Stored data:
════════

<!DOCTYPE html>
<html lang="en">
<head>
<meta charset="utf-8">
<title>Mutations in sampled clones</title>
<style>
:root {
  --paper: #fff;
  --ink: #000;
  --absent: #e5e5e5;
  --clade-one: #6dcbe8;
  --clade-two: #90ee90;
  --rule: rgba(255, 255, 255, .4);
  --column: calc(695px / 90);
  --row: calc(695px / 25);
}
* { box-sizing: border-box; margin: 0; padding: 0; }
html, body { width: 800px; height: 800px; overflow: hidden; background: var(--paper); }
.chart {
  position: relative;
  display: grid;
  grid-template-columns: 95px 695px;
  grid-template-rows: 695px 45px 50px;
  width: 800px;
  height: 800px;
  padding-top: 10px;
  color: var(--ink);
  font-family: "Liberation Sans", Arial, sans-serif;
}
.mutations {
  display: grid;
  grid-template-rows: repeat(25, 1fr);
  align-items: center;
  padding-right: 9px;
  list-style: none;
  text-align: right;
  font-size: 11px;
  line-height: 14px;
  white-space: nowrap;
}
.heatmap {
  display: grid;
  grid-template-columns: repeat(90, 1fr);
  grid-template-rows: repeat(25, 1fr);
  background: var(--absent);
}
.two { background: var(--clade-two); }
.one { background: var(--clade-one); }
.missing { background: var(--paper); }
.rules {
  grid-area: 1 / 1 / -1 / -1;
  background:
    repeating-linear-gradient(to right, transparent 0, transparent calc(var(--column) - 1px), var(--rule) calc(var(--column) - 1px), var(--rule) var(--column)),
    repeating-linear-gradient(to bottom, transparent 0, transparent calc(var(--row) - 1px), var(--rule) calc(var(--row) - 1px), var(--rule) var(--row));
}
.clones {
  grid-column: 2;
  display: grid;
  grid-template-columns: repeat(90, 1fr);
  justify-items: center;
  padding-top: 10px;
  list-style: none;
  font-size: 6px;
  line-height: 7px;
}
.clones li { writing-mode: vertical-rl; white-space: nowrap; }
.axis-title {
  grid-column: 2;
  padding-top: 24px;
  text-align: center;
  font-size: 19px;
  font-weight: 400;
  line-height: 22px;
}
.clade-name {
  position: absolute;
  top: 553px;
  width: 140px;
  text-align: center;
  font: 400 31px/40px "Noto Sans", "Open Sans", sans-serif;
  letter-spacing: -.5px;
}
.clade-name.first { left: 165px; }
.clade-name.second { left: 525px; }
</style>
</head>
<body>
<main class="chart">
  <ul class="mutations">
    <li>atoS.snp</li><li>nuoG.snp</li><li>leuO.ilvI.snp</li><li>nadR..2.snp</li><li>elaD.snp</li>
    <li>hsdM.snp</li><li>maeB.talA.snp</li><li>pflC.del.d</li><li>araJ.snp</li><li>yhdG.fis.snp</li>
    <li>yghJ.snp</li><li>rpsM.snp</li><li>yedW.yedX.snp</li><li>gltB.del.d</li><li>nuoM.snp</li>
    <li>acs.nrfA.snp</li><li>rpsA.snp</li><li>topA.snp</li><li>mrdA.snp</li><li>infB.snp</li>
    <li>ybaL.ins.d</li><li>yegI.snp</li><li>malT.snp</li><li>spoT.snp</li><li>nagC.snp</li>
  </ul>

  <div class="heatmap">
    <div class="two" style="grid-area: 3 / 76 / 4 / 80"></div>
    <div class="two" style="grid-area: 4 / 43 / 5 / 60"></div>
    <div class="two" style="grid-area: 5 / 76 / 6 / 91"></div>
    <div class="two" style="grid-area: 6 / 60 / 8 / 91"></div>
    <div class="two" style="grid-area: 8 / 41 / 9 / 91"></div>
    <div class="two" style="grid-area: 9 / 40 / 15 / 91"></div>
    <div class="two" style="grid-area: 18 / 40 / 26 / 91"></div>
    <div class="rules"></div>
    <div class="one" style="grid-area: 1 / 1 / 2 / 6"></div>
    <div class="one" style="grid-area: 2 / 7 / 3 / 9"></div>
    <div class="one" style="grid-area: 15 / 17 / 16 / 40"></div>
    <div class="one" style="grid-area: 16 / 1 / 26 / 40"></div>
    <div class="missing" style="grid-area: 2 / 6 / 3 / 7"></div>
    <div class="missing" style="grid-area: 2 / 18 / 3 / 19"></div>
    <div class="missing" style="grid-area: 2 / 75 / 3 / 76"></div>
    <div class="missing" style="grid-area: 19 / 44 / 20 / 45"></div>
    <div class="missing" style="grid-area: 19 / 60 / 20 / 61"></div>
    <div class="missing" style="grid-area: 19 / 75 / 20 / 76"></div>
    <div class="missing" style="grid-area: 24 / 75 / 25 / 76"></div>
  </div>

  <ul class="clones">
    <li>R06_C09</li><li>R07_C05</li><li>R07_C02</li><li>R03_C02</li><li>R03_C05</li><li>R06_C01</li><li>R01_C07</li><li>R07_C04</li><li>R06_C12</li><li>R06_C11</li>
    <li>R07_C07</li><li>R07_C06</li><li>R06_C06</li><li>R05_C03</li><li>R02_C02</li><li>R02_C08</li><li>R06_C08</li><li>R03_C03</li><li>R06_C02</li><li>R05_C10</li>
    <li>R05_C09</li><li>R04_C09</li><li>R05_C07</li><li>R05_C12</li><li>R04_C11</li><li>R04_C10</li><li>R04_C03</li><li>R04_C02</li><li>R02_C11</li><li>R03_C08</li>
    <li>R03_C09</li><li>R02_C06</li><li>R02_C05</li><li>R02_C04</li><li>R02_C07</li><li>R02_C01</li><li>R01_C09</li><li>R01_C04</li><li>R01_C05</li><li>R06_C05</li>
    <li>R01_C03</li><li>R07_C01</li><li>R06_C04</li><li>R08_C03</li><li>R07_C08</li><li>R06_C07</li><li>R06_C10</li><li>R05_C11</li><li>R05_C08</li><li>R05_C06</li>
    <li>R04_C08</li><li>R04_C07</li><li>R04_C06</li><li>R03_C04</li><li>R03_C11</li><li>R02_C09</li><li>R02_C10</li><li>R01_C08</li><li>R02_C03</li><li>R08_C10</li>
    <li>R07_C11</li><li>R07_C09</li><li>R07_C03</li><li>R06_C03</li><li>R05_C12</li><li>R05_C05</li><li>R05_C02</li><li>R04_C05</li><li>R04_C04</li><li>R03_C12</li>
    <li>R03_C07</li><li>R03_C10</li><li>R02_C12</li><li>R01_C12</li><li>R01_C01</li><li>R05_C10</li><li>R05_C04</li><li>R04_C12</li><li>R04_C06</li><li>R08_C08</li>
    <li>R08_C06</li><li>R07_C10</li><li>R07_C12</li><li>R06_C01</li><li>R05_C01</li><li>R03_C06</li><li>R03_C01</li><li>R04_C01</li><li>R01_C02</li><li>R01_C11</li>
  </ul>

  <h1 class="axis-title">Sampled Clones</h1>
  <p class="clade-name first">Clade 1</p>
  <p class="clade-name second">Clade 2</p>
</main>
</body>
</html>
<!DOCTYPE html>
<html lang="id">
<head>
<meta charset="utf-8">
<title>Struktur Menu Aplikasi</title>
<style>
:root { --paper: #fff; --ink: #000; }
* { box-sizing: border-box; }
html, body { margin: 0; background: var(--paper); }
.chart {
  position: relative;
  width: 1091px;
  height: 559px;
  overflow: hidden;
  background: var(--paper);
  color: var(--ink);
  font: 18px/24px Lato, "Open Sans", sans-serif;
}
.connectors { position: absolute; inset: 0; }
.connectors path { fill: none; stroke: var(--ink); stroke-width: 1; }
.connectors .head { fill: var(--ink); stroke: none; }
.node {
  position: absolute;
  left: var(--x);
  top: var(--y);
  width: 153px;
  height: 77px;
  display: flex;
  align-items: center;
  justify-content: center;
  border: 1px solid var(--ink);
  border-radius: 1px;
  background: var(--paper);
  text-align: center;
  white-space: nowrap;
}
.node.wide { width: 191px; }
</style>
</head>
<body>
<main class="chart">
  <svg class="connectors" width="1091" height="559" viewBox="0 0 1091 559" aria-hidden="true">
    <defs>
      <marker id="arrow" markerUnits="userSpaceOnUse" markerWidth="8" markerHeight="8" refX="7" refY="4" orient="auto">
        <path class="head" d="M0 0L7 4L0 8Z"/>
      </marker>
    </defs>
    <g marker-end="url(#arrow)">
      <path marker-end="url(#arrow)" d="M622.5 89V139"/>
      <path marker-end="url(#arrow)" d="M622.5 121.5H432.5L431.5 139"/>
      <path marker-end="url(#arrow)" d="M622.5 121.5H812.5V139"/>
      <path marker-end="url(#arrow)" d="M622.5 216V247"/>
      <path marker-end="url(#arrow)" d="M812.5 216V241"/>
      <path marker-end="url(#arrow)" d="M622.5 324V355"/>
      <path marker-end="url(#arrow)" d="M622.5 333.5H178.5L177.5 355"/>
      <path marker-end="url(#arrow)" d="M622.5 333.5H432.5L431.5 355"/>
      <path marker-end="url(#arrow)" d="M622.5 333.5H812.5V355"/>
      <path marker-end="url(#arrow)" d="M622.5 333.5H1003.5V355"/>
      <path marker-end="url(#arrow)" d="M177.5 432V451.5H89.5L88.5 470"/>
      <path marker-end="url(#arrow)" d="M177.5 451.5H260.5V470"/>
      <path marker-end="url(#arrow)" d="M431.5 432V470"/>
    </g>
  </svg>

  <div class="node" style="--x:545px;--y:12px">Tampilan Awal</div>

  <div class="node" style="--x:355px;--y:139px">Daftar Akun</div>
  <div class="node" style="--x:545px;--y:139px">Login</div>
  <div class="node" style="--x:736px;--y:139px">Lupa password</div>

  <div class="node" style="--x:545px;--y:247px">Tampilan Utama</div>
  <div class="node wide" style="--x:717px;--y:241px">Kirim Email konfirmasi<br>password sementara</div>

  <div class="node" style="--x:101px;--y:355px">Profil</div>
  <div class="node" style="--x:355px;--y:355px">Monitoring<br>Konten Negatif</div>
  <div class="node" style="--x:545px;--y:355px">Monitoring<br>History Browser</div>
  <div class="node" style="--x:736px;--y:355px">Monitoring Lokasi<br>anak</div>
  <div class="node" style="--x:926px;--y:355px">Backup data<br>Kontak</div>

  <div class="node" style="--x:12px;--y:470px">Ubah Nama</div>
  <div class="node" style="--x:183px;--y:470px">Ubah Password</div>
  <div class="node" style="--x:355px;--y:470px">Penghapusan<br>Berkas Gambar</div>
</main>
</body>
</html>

════════

# Task brief
Copy out each line of the data that holds the string "fill".

# Expected output
.connectors path { fill: none; stroke: var(--ink); stroke-width: 1; }
.connectors .head { fill: var(--ink); stroke: none; }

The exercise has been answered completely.